*** Task input ***

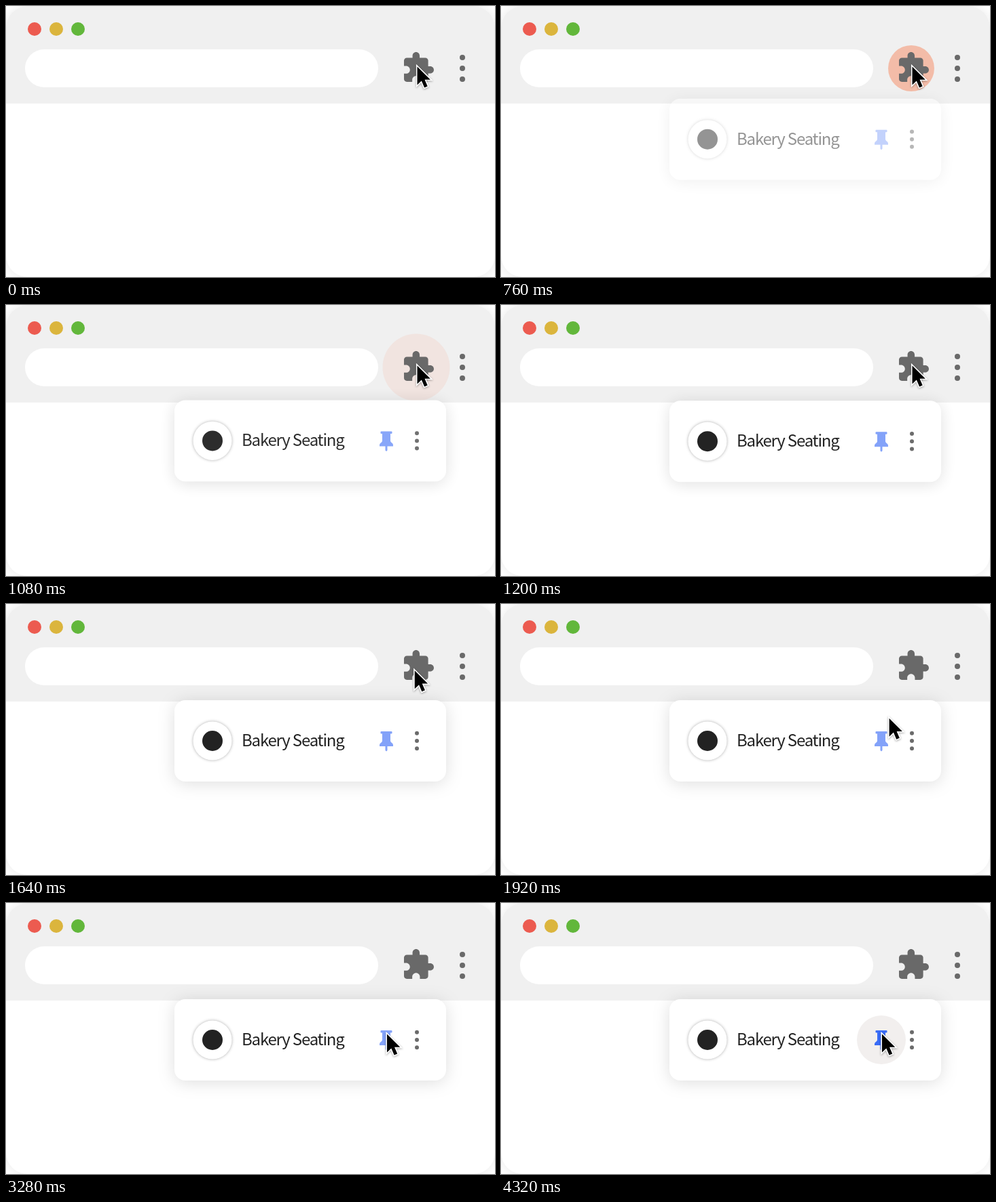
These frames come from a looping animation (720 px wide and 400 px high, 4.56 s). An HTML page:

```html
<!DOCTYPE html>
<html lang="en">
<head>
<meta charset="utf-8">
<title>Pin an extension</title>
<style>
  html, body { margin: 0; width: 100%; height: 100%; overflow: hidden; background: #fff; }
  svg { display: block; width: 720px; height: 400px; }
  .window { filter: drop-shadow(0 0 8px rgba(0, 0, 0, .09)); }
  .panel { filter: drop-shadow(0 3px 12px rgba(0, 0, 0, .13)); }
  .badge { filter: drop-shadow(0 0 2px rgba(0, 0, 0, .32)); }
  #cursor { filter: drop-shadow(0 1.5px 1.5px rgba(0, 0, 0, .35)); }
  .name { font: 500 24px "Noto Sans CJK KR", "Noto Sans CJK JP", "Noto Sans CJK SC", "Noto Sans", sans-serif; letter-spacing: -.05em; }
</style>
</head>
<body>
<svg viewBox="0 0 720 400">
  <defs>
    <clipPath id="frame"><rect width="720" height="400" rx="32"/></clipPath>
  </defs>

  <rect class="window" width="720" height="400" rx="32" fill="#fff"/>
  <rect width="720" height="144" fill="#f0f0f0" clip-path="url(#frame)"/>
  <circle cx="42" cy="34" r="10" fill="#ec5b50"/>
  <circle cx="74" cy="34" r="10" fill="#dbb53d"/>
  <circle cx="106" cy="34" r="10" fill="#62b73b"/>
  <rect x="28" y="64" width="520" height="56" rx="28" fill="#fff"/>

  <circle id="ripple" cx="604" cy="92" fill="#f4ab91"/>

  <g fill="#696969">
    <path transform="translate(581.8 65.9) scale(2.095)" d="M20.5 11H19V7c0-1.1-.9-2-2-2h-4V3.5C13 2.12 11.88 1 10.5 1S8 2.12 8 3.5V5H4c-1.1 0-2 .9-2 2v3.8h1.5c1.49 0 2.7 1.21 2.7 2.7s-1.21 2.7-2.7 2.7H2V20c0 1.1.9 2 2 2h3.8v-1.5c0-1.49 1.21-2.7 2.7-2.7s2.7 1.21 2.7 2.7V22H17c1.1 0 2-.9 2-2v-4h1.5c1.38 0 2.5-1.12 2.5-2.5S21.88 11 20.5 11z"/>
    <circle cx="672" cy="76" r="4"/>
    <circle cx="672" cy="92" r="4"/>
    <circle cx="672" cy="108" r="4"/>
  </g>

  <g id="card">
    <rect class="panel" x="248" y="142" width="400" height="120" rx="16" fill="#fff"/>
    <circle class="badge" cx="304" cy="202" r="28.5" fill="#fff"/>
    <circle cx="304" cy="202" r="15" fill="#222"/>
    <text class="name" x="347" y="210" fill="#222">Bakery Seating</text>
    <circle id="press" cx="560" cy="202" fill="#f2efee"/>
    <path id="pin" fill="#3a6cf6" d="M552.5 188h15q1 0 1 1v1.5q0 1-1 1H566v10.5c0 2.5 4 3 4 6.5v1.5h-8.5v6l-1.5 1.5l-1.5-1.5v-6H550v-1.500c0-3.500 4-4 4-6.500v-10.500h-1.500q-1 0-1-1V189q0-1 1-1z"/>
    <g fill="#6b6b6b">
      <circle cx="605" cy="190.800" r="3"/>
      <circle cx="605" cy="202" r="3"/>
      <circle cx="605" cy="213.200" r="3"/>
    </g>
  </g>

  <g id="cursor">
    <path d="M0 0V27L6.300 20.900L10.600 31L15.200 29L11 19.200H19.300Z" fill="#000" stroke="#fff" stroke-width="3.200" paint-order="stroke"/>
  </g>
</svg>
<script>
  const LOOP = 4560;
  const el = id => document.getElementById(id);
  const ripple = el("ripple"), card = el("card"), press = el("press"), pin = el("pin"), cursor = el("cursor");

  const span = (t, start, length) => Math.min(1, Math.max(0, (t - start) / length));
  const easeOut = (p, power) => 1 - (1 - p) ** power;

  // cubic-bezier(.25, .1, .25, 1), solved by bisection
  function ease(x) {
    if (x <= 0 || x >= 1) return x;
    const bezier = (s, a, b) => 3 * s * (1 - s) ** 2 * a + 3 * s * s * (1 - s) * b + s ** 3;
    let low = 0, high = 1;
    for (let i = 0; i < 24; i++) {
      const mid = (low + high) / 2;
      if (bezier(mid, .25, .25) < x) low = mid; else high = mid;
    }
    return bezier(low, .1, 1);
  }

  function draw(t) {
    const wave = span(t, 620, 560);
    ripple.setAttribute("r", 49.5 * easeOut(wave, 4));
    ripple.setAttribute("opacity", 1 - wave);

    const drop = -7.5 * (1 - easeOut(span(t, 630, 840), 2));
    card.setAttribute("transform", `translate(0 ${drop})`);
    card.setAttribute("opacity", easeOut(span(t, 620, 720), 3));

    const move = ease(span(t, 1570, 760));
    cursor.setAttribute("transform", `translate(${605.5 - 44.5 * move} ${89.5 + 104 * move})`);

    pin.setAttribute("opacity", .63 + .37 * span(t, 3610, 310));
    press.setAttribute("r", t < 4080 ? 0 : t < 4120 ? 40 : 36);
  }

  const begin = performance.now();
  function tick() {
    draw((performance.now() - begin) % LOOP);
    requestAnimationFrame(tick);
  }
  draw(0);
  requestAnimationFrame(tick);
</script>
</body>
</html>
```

*** End of Task input ***

**What is needed**
Everything in the entries except the pictures must be duplicated exactly.

**Answer to this problem**
These frames come from a looping animation (720 px wide and 400 px high, 4.56 s). An HTML page:

```html
<!DOCTYPE html>
<html lang="en">
<head>
<meta charset="utf-8">
<title>Pin an extension</title>
<style>
  html, body { margin: 0; width: 100%; height: 100%; overflow: hidden; background: #fff; }
  svg { display: block; width: 720px; height: 400px; }
  .window { filter: drop-shadow(0 0 8px rgba(0, 0, 0, .09)); }
  .panel { filter: drop-shadow(0 3px 12px rgba(0, 0, 0, .13)); }
  .badge { filter: drop-shadow(0 0 2px rgba(0, 0, 0, .32)); }
  #cursor { filter: drop-shadow(0 1.5px 1.5px rgba(0, 0, 0, .35)); }
  .name { font: 500 24px "Noto Sans CJK KR", "Noto Sans CJK JP", "Noto Sans CJK SC", "Noto Sans", sans-serif; letter-spacing: -.05em; }
</style>
</head>
<body>
<svg viewBox="0 0 720 400">
  <defs>
    <clipPath id="frame"><rect width="720" height="400" rx="32"/></clipPath>
  </defs>

  <rect class="window" width="720" height="400" rx="32" fill="#fff"/>
  <rect width="720" height="144" fill="#f0f0f0" clip-path="url(#frame)"/>
  <circle cx="42" cy="34" r="10" fill="#ec5b50"/>
  <circle cx="74" cy="34" r="10" fill="#dbb53d"/>
  <circle cx="106" cy="34" r="10" fill="#62b73b"/>
  <rect x="28" y="64" width="520" height="56" rx="28" fill="#fff"/>

  <circle id="ripple" cx="604" cy="92" fill="#f4ab91"/>

  <g fill="#696969">
    <path transform="translate(581.8 65.9) scale(2.095)" d="M20.5 11H19V7c0-1.1-.9-2-2-2h-4V3.5C13 2.12 11.88 1 10.5 1S8 2.12 8 3.5V5H4c-1.1 0-2 .9-2 2v3.8h1.5c1.49 0 2.7 1.21 2.7 2.7s-1.21 2.7-2.7 2.7H2V20c0 1.1.9 2 2 2h3.8v-1.5c0-1.49 1.21-2.7 2.7-2.7s2.7 1.21 2.7 2.7V22H17c1.1 0 2-.9 2-2v-4h1.5c1.38 0 2.5-1.12 2.5-2.5S21.88 11 20.5 11z"/>
    <circle cx="672" cy="76" r="4"/>
    <circle cx="672" cy="92" r="4"/>
    <circle cx="672" cy="108" r="4"/>
  </g>

  <g id="card">
    <rect class="panel" x="248" y="142" width="400" height="120" rx="16" fill="#fff"/>
    <circle class="badge" cx="304" cy="202" r="28.5" fill="#fff"/>
    <circle cx="304" cy="202" r="15" fill="#222"/>
    <text class="name" x="347" y="210" fill="#222">Bakery Seating</text>
    <circle id="press" cx="560" cy="202" fill="#f2efee"/>
    <path id="pin" fill="#3a6cf6" d="M552.5 188h15q1 0 1 1v1.5q0 1-1 1H566v10.5c0 2.5 4 3 4 6.5v1.5h-8.5v6l-1.5 1.5l-1.5-1.5v-6H550v-1.500c0-3.500 4-4 4-6.500v-10.500h-1.500q-1 0-1-1V189q0-1 1-1z"/>
    <g fill="#6b6b6b">
      <circle cx="605" cy="190.800" r="3"/>
      <circle cx="605" cy="202" r="3"/>
      <circle cx="605" cy="213.200" r="3"/>
    </g>
  </g>

  <g id="cursor">
    <path d="M0 0V27L6.300 20.900L10.600 31L15.200 29L11 19.200H19.300Z" fill="#000" stroke="#fff" stroke-width="3.200" paint-order="stroke"/>
  </g>
</svg>
<script>
  const LOOP = 4560;
  const el = id => document.getElementById(id);
  const ripple = el("ripple"), card = el("card"), press = el("press"), pin = el("pin"), cursor = el("cursor");

  const span = (t, start, length) => Math.min(1, Math.max(0, (t - start) / length));
  const easeOut = (p, power) => 1 - (1 - p) ** power;

  // cubic-bezier(.25, .1, .25, 1), solved by bisection
  function ease(x) {
    if (x <= 0 || x >= 1) return x;
    const bezier = (s, a, b) => 3 * s * (1 - s) ** 2 * a + 3 * s * s * (1 - s) * b + s ** 3;
    let low = 0, high = 1;
    for (let i = 0; i < 24; i++) {
      const mid = (low + high) / 2;
      if (bezier(mid, .25, .25) < x) low = mid; else high = mid;
    }
    return bezier(low, .1, 1);
  }

  function draw(t) {
    const wave = span(t, 620, 560);
    ripple.setAttribute("r", 49.5 * easeOut(wave, 4));
    ripple.setAttribute("opacity", 1 - wave);

    const drop = -7.5 * (1 - easeOut(span(t, 630, 840), 2));
    card.setAttribute("transform", `translate(0 ${drop})`);
    card.setAttribute("opacity", easeOut(span(t, 620, 720), 3));

    const move = ease(span(t, 1570, 760));
    cursor.setAttribute("transform", `translate(${605.5 - 44.5 * move} ${89.5 + 104 * move})`);

    pin.setAttribute("opacity", .63 + .37 * span(t, 3610, 310));
    press.setAttribute("r", t < 4080 ? 0 : t < 4120 ? 40 : 36);
  }

  const begin = performance.now();
  function tick() {
    draw((performance.now() - begin) % LOOP);
    requestAnimationFrame(tick);
  }
  draw(0);
  requestAnimationFrame(tick);
</script>
</body>
</html>
```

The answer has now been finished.